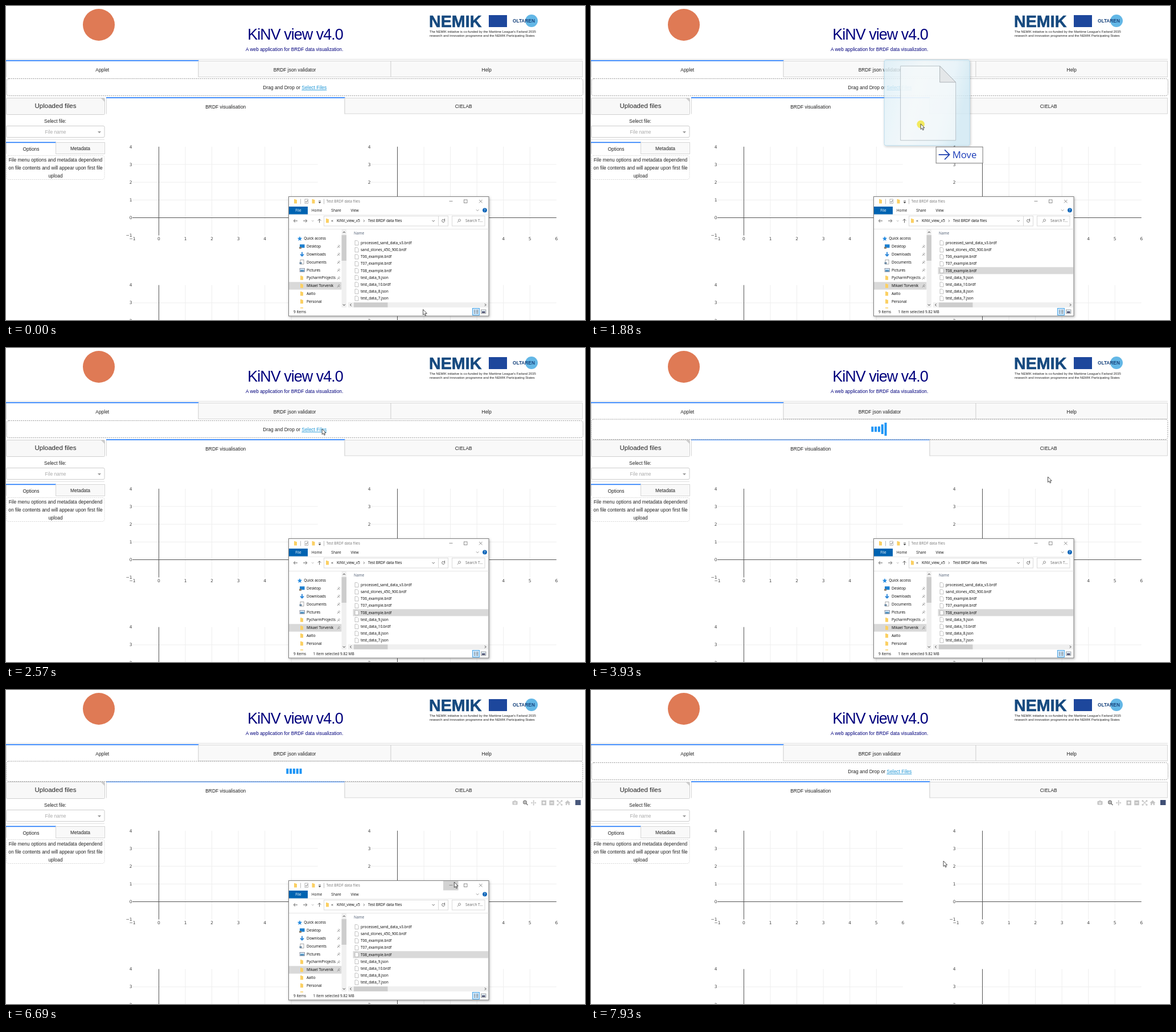
An HTML page that plays this animation: 1017 px wide and 551 px high, repeating every 8000 ms.

```html
<!DOCTYPE html>
<html lang="en">
<head>
<meta charset="utf-8">
<title>KiNV view</title>
<style>
html, body { margin: 0; width: 100%; height: 100%; overflow: hidden; background: #fff; }
svg { display: block; font-family: "Liberation Sans", Arial, sans-serif; white-space: pre; }
.tick { font-family: "DejaVu Sans", Verdana, sans-serif; }
.win { font-family: "Open Sans", "Noto Sans", sans-serif; }
</style>
</head>
<body>
<svg id="stage" width="1017" height="551" viewBox="0 0 1017 551"></svg>
<script>
const BLUE = '#1975fa', LINE = '#d6d6d6', INK = '#222';
const range = n => [...Array(n).keys()];

const text = (x, y, s, size = 8.42, fill = INK, anchor = 'middle', extra = '') =>
  `<text x="${x}" y="${y}" font-size="${size}" fill="${fill}" text-anchor="${anchor}" ${extra}>${s}</text>`;
const rect = (x, y, w, h, fill = 'none', stroke = 'none', extra = '') =>
  `<rect x="${x}" y="${y}" width="${w}" height="${h}" fill="${fill}" stroke="${stroke}" ${extra}/>`;
const path = (d, stroke = '#444', width = 1, fill = 'none') =>
  `<path d="${d}" stroke="${stroke}" stroke-width="${width}" fill="${fill}"/>`;
const circle = (x, y, r, fill, extra = '') => `<circle cx="${x}" cy="${y}" r="${r}" fill="${fill}" ${extra}/>`;
const group = (id, body, extra = '') => `<g id="${id}" ${extra}>${body}</g>`;

// ---- page ----
function tab(x, y, w, h, label, active, base) {
  const box = active
    ? path(`M${x + .5} ${y}V${y + h}M${x + w - .5} ${y}V${y + h}`, LINE) + rect(x, y - .9, w, 1.6, BLUE)
    : rect(x + .5, y + .5, w - 1, h - 1, '#f9f9f9', LINE);
  return box + text(x + w / 2, base, label);
}

function header() {
  return circle(163, 33, 28, '#df7a55')
    + text(424.3, 58.5, 'KiNV view v4.0', 27, '#00007d', 'start', 'letter-spacing="-1"')
    + text(506.7, 78.5, 'A web application for BRDF data visualization.', 8.4, '#00007d')
    + text(743, 37, 'NEMIK', 28.7, '#15497f', 'start', 'font-weight="bold" stroke="#15497f" stroke-width=".6"')
    + rect(848, 16, 32, 21, '#1d479c')
    + circle(923, 26, 11, '#63b7e6')
    + text(890, 28.8, 'OLTAREN', 8.3, '#17437d', 'start', 'font-weight="bold"')
    + text(744, 46.5, "The NEMIK initiative is co-funded by the Maritime League's Farland 2035", 5.78, '#222', 'start')
    + text(744, 53.5, 'research and innovation programme and the NEMIK Participating States', 5.78, '#222', 'start')
    + path('M0 93.5H1013', '#ddd');
}

function sidebar() {
  return rect(.5, 161.5, 173, 29, '#f8f8f8', '#d0d0d0', 'rx="2"')
    + path('M166 161H173V168Z', 'none', 0, '#ccc')
    + text(87, 179.3, 'Uploaded files', 11.5)
    + text(86.5, 205, 'Select file:')
    + rect(.5, 210.5, 172.5, 20, '#fff', '#ccc', 'rx="2"')
    + text(87, 223.5, 'File name', 8.42, '#aaa')
    + path('M161 220H167L164 223.3Z', 'none', 0, '#999')
    + path('M0 234.5H173', '#e2e2e2')
    + tab(0, 239.5, 88, 20, 'Options', true, 254)
    + tab(87, 239, 87, 21, 'Metadata', false, 253)
    + rect(.5, 262.5, 172.5, 42, 'none', LINE, 'rx="4" stroke-dasharray="2 1.5"')
    + ['File menu options and metadata dependend', 'on file contents and will appear upon first file', 'upload']
      .map((s, i) => text(87, 272.5 + 14 * i, s)).join('');
}

function plot(x, y) {
  const dx = 46.55, dy = 31.15, X = i => x + dx * i, Y = i => y - dy * i;
  const left = X(-1), right = X(6), top = Y(4), bottom = Y(-1);
  const num = n => n < 0 ? '−1' : n;
  let grid = '', ticks = '';
  for (let i = 1; i < 6; i++) grid += `M${X(i)} ${top}V${bottom}`;
  for (let i = 1; i < 4; i++) grid += `M${left} ${Y(i)}H${right}`;
  for (let i = -1; i < 7; i++) ticks += text(X(i), bottom + 8, num(i), 7.5, '#444');
  for (let i = -1; i < 5; i++) ticks += text(left - .3, Y(i) + 2.6, num(i), 7.5, '#444', 'end');
  return path(grid, '#eee') + path(`M${x} ${top}V${bottom}M${left} ${y}H${right}`, '#555') + `<g class="tick">${ticks}</g>`;
}

function modebar() {
  const c = '#c4c4c4';
  return rect(889.5, 195, 9, 6.5, c, 'none', 'rx="1"') + rect(892, 194, 4, 2, c) + circle(894, 198.2, 2, '#fff') + circle(894, 198.2, 1.1, c)
    + circle(911.5, 197, 2.8, 'none', 'stroke="#777" stroke-width="1.4"') + path('M913.5 199L916.5 202', '#777', 1.6) + path('M910 197H913M911.5 195.5V198.5', '#777', .8)
    + path('M922.5 198H931M926.7 193.7V202.3', c, 1.2)
    + path('M922 198L924 196.3V199.7ZM931.4 198L929.4 196.3V199.7ZM926.7 193.3L925 195.3H928.4ZM926.7 202.7L925 200.7H928.4Z', 'none', 0, c)
    + rect(940.5, 193.7, 8.5, 8.5, c) + path('M942.5 198H947M944.7 195.7V200.2', '#fff', 1.3)
    + rect(954.3, 193.7, 8.5, 8.5, c) + path('M956.3 198H960.8', '#fff', 1.3)
    + path('M968.5 194L976.5 202M976.5 194L968.5 202M968.2 196V193.7H970.5M974.5 193.7H976.8V196M968.2 200V202.3H970.5M974.5 202.3H976.8V200', c, 1.1)
    + path('M986.5 193.5L991.5 198H990V202H987.6V199.3H985.4V202H983V198H981.5Z', 'none', 0, c)
    + rect(1000, 193, 9.5, 9, '#3f4f75');
}

const dashed = 'rx="4" stroke-dasharray="2 1.5"';
const dropZone = rect(1, 127.5, 1012.5, 30, '#fff', '#999', dashed)
  + text(451.3, 146, 'Drag and Drop or <tspan fill="#1e96d6" text-decoration="underline">Select Files</tspan>', 8.5, INK, 'start');
const loader = rect(.5, 125, 1012.5, 35.5, '#fff', '#999', dashed)
  + range(5).map(i => rect(492.3 + 5.8 * i, 131, 4, 23, '#1d95f6', 'none', 'class="bar"')).join('');

// ---- file window ----
const files = ['processed_sand_data_v3.brdf', 'sand_stones_450_900.brdf', 'T06_example.brdf', 'T07_example.brdf',
  'T08_example.brdf', 'test_data_9.json', 'test_data_10.brdf', 'test_data_8.json', 'test_data_7.json'];
const places = ['Quick access', 'Desktop', 'Downloads', 'Documents', 'Pictures', 'PycharmProjects', 'Mikael Torvenik', 'Aalto', 'Personal'];
const ROW0 = 409.6, ROW = 12.17, PICKED = 4;

const label = (x, y, s, fill = '#000', anchor = 'start', size = 6.5) => text(x, y, s, size, fill, anchor);
const folder = (x, y) => path(`M${x} ${y}h2.2l.8 1h2v6.5h-5z`, 'none', 0, '#fbd063');

function placeIcon(i, y) {
  if (i === 0) return path(`M516 ${y - 4}l1.2 2.7 2.9.3-2.2 2 .7 2.9-2.6-1.5-2.6 1.5.7-2.9-2.2-2 2.9-.3z`, 'none', 0, '#2a8de0');
  if (i === 1) return rect(516, y - 3.5, 8.5, 6, '#1b7fd0') + rect(515, y + 1, 4, 3, '#8a7a66');
  if (i === 2) return path(`M520 ${y - 4}V${y + 3}M517 ${y}L520 ${y + 3}L523 ${y}`, '#2583d8', 1.8);
  if (i === 3) return rect(517, y - 4, 6, 7.5, '#fff', '#888', 'stroke-width=".7"') + rect(515.5, y, 4, 3.5, '#6f8ba5');
  if (i === 4) return rect(516, y - 3, 8.5, 6, '#cfe6f7', '#778', 'stroke-width=".7"') + rect(517, y, 6.5, 2.5, '#4588b8');
  return folder(517, y - 3.8);
}

function fileWindow() {
  let s = rect(496.5, 334.5, 351.5, 209.5, '#fff', '#7f7f7f', 'filter="url(#shadow)"');
  // title bar
  s += rect(768, 335, 26.5, 16.5, '#d2d2d2', 'none', 'id="minHover"')
    + folder(506, 339) + path('M517.5 338.5V347.5M558.5 338.5V347.5', '#aaa', .8)
    + rect(525, 339, 5.5, 7.5, '#fff', '#999', 'stroke-width=".7"') + path('M526 343l1.4 1.5 2.4-3.4', '#555', .8)
    + folder(537.5, 339) + path('M549 342h4M549.3 344.2h3.4l-1.7 1.8z', '#333', .7, '#333')
    + label(562.5, 345.3, 'Test BRDF data files', '#777')
    + path('M778.5 342.5H784.5M831 340l5.5 5.5M836.5 340l-5.5 5.5', '#777', .8) + rect(804.5, 340, 5.5, 5.5, 'none', '#777', 'stroke-width=".8"');
  // ribbon and address row
  s += rect(497, 352, 33, 13.5, '#0063b1') + label(513.5, 361, 'File', '#fff', 'middle')
    + label(546, 361, 'Home', '#111', 'middle') + label(580, 361, 'Share', '#111', 'middle') + label(612.5, 361, 'View', '#111', 'middle')
    + path('M826 357.3l2.2 2.2 2.2-2.2', '#777', .8)
    + circle(841, 358.3, 3.9, '#0a64b8') + label(841, 360.7, '?', '#fff', 'middle')
    + path('M497 366.5H847.5', '#eaeaea')
    + path('M512 377H505.5M508 374.3L505.2 377L508 379.7M522 377H528.5M526 374.3L528.8 377L526 379.7M550.5 380.5V374M547.8 376.7L550.5 373.8L553.2 376.7', '#555', .9)
    + path('M537 376.3l1.7 1.7 1.7-1.7', '#999', .8)
    + rect(558.5, 368.5, 218, 17.5, '#fff', '#d9d9d9') + path('M759.5 368.5V386', '#d9d9d9') + folder(562, 373)
    + label(571, 379, '«', '#333', 'start', 8) + label(581, 379.3, 'KiNV_view_v5') + path('M627.8 375l1.9 2-1.9 2', '#555', .8) + label(636, 379.3, 'Test BRDF data files')
    + path('M748.5 376l2.2 2.2 2.2-2.2', '#555', .9) + path('M770 375.2a2.5 2.5 0 1 1-2-.8M770.5 373.2v2.2h-2.2', '#555', .9)
    + rect(783.5, 368.5, 57.5, 17.5, '#fff', '#d9d9d9') + circle(796.5, 376, 2, 'none', 'stroke="#777" stroke-width=".8"')
    + path('M795 377.6l-2.3 2.4', '#777', .8) + label(807, 379.3, 'Search T...', '#666')
    + path('M497 391.5H847.5', '#e5e5e5');
  // navigation pane
  s += rect(497, 484.3, 92.5, 13.4, '#d9d9d9');
  places.forEach((p, i) => {
    const y = 408 + 13.83 * i;
    s += placeIcon(i, y) + label(i ? 528 : 523.3, y + 2.3, p);
    if (i > 0 && i < 7) s += path(`M582 ${y + 2.5}l2-2M583 ${y - 1}l3 3M584.5 ${y - 2.5}l2 2`, '#777', 1);
  });
  s += rect(517, 529, 5, 1.5, '#fbd063')
    + rect(589.5, 392, 8.5, 137, '#f0f0f0') + rect(589.5, 402, 8.5, 45, '#cdcdcd')
    + path('M591.8 398l2-2 2 2M591.8 523.5l2 2 2-2', '#333', 1);
  // file list
  s += label(611, 401.3, 'Name', '#4c5a70')
    + rect(609.5, 0, 237.5, ROW, '#e5f3ff', 'none', 'id="hover"')
    + rect(609.5, ROW0 + ROW * PICKED, 237.5, ROW, '#cce8ff', 'none', 'id="picked"');
  files.forEach((f, i) => {
    const y = ROW0 + ROW * (i + .5);
    s += path(`M613 ${y - 4}h4l2 2v6h-6z`, '#a5a5a5', .7, '#fff') + label(623, y + 2.3, f);
  });
  s += rect(601, 520, 246, 9, '#f0f0f0') + rect(611, 520.3, 59.5, 8.4, '#cdcdcd')
    + path('M606.5 522.5l-2 2 2 2M841 522.5l2 2-2 2', '#333', 1);
  // status bar
  s += label(505, 538.8, '9 items', '#111') + group('status', label(539.5, 538.8, '1 item selected  9.82 MB', '#111'))
    + rect(819.5, 530.5, 12, 12, '#cce8ff', '#3a9be0', 'stroke-width=".9"')
    + path('M822 534h2.5M822 536.5h2.5M822 539h2.5M826 534h3.5M826 536.5h3.5M826 539h3.5', '#555', .9)
    + rect(834.5, 533, 8.5, 6.5, '#dce8f0', '#888', 'stroke-width=".7"') + rect(836, 536, 5.5, 2.5, '#446');
  return s;
}

// drawn relative to the pointer tip
const dragImage = rect(-64, -112, 150, 150, 'url(#glass)', '#a9d3e8', 'rx="3" filter="url(#shadow)" opacity=".8"')
  + path('M-35.5 -101.5H33.5L61.5 -73V29H-35.5Z', '#b4bfc5', .9, 'rgba(246,249,251,.7)')
  + path('M33.5 -101.5V-73H61.5Z', '#a5adb2', .9, '#e4e7e9');
const dragLabel = rect(27, 40.5, 82, 28.5, '#fff', '#767676')
  + path('M31.5 54H50M42 45.5L50.5 54L42 62.5', '#1c3fae', 1.7)
  + text(55.5, 60.5, 'Move', 16.8, '#1b3cb8', 'start', 'class="win"');

stage.innerHTML = `<defs>
  <filter id="shadow" x="-10%" y="-10%" width="120%" height="120%"><feDropShadow dx="1" dy="1.5" stdDeviation="2" flood-opacity=".3"/></filter>
  <linearGradient id="glass" x2="1" y2=".25"><stop stop-color="#dceff7"/><stop offset=".45" stop-color="#f0f7fa"/><stop offset=".8" stop-color="#e6f3f9"/><stop offset="1" stop-color="#cfe8f3"/></linearGradient>
  </defs>`
  + header()
  + tab(0, 96, 338.5, 29, 'Applet', true, 115) + tab(337.5, 96, 339, 29, 'BRDF json validator', false, 114.5) + tab(675.5, 96, 337.5, 29, 'Help', false, 114.5)
  + sidebar()
  + tab(176, 161, 419.5, 28.5, 'BRDF visualisation', true, 179.8) + tab(594.5, 161, 418.5, 28.5, 'CIELAB', false, 179)
  + [268.5, 687.5].map(x => plot(x, 371.5) + plot(x, 614.3)).join('')
  + group('modes', modebar()) + group('zone', dropZone) + group('load', loader)
  + group('win', fileWindow(), 'class="win"')
  + group('drag', dragImage) + group('tag', dragLabel)
  + group('pointer', circle(0, .8, 6.8, '#f2e52b', 'id="press" opacity=".75"')
    + path('M0 0V9.6L2.2 7.6L3.7 11L5.3 10.3L3.8 7H6.8Z', '#222', .8, '#fff'));

// ---- motion ----
const el = id => document.getElementById(id);
const bars = [...document.querySelectorAll('.bar')];
const clamp = v => Math.min(1, Math.max(0, v));
const ramp = (t, a, b) => clamp((t - a) / (b - a));
const ease = p => (1 - Math.cos(Math.PI * p)) / 2;
const show = (id, on) => el(id).setAttribute('display', on ? 'inline' : 'none');
const set = (id, name, value) => el(id).setAttribute(name, value);

// time, x, y of the pointer tip
const route = [[260, 732.5, 532.5], [850, 675.5, 467.5], [1500, 675.5, 467.5], [2040, 555.2, 142], [3260, 555.2, 142],
  [3600, 692, 288], [3930, 802.5, 226], [4250, 838.5, 241.5], [5790, 838.5, 241.5], [6570, 790, 330],
  [6690, 787.3, 337], [6870, 786, 341], [7150, 786, 341], [7890, 619, 300]];

function pointerAt(t) {
  const i = route.findIndex(k => k[0] > t);
  if (i < 0) return route.at(-1).slice(1);
  if (i === 0) return route[0].slice(1);
  const a = route[i - 1], b = route[i], p = ease(ramp(t, a[0], b[0]));
  return [a[1] + (b[1] - a[1]) * p, a[2] + (b[2] - a[2]) * p];
}

// spinner bar: up during the first fifth of a cycle, down during the second
function stretch(phase) {
  const p = (phase + 1) % 1;
  return .4 + .6 * (p < .2 ? ease(p / .2) : p < .4 ? ease((.4 - p) / .2) : 0);
}

function draw(t) {
  const [x, y] = pointerAt(t), at = `translate(${x} ${y})`;
  const clicked = t >= 1470, loading = t >= 3250 && t < 7910;

  set('pointer', 'transform', at);
  show('press', clicked && t < 2200);

  const row = Math.floor((y - ROW0) / ROW);
  show('hover', !clicked && x > 609 && row < files.length);
  set('hover', 'y', ROW0 + ROW * row);
  show('picked', clicked);
  set('picked', 'fill', y > 334 && t < 2200 ? '#cce8ff' : '#d9d9d9');
  show('status', clicked);

  set('drag', 'transform', at);
  set('drag', 'opacity', t < 1570 ? 0 : 1 - ramp(t, 2280, 2570));
  set('tag', 'transform', at);
  show('tag', t > 1570 && t < 2200 && y < 334);

  show('zone', !loading);
  show('load', loading);
  bars.forEach((bar, i) => {
    const h = 23 * stretch(Math.max(0, t - 3250) / 1256 - i / 12);
    bar.setAttribute('y', 142.5 - h / 2);
    bar.setAttribute('height', h);
  });

  set('modes', 'opacity', ramp(t, 4060, 4270) - ramp(t, 6680, 6880) + ramp(t, 7130, 7330));

  // the window shrinks towards the task bar
  const m = ramp(t, 7080, 7330), q = m * m, k = 1 - .6 * q;
  show('win', m < 1);
  show('minHover', t > 6640);
  set('win', 'opacity', 1 - m);
  set('win', 'transform', `translate(${672 - 230 * q} ${439 + 130 * q}) scale(${k}) translate(-672 -439)`);
}

function tick() {
  draw(performance.now() % 8000);
  requestAnimationFrame(tick);
}
tick();
</script>
</body>
</html>
```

.....

## TASK REQUIREMENTS
Look through the material above for the word "serif" and copy every line that has it.

## EXERCISE SOLUTION
svg { display: block; font-family: "Liberation Sans", Arial, sans-serif; white-space: pre; }
.tick { font-family: "DejaVu Sans", Verdana, sans-serif; }
.win { font-family: "Open Sans", "Noto Sans", sans-serif; }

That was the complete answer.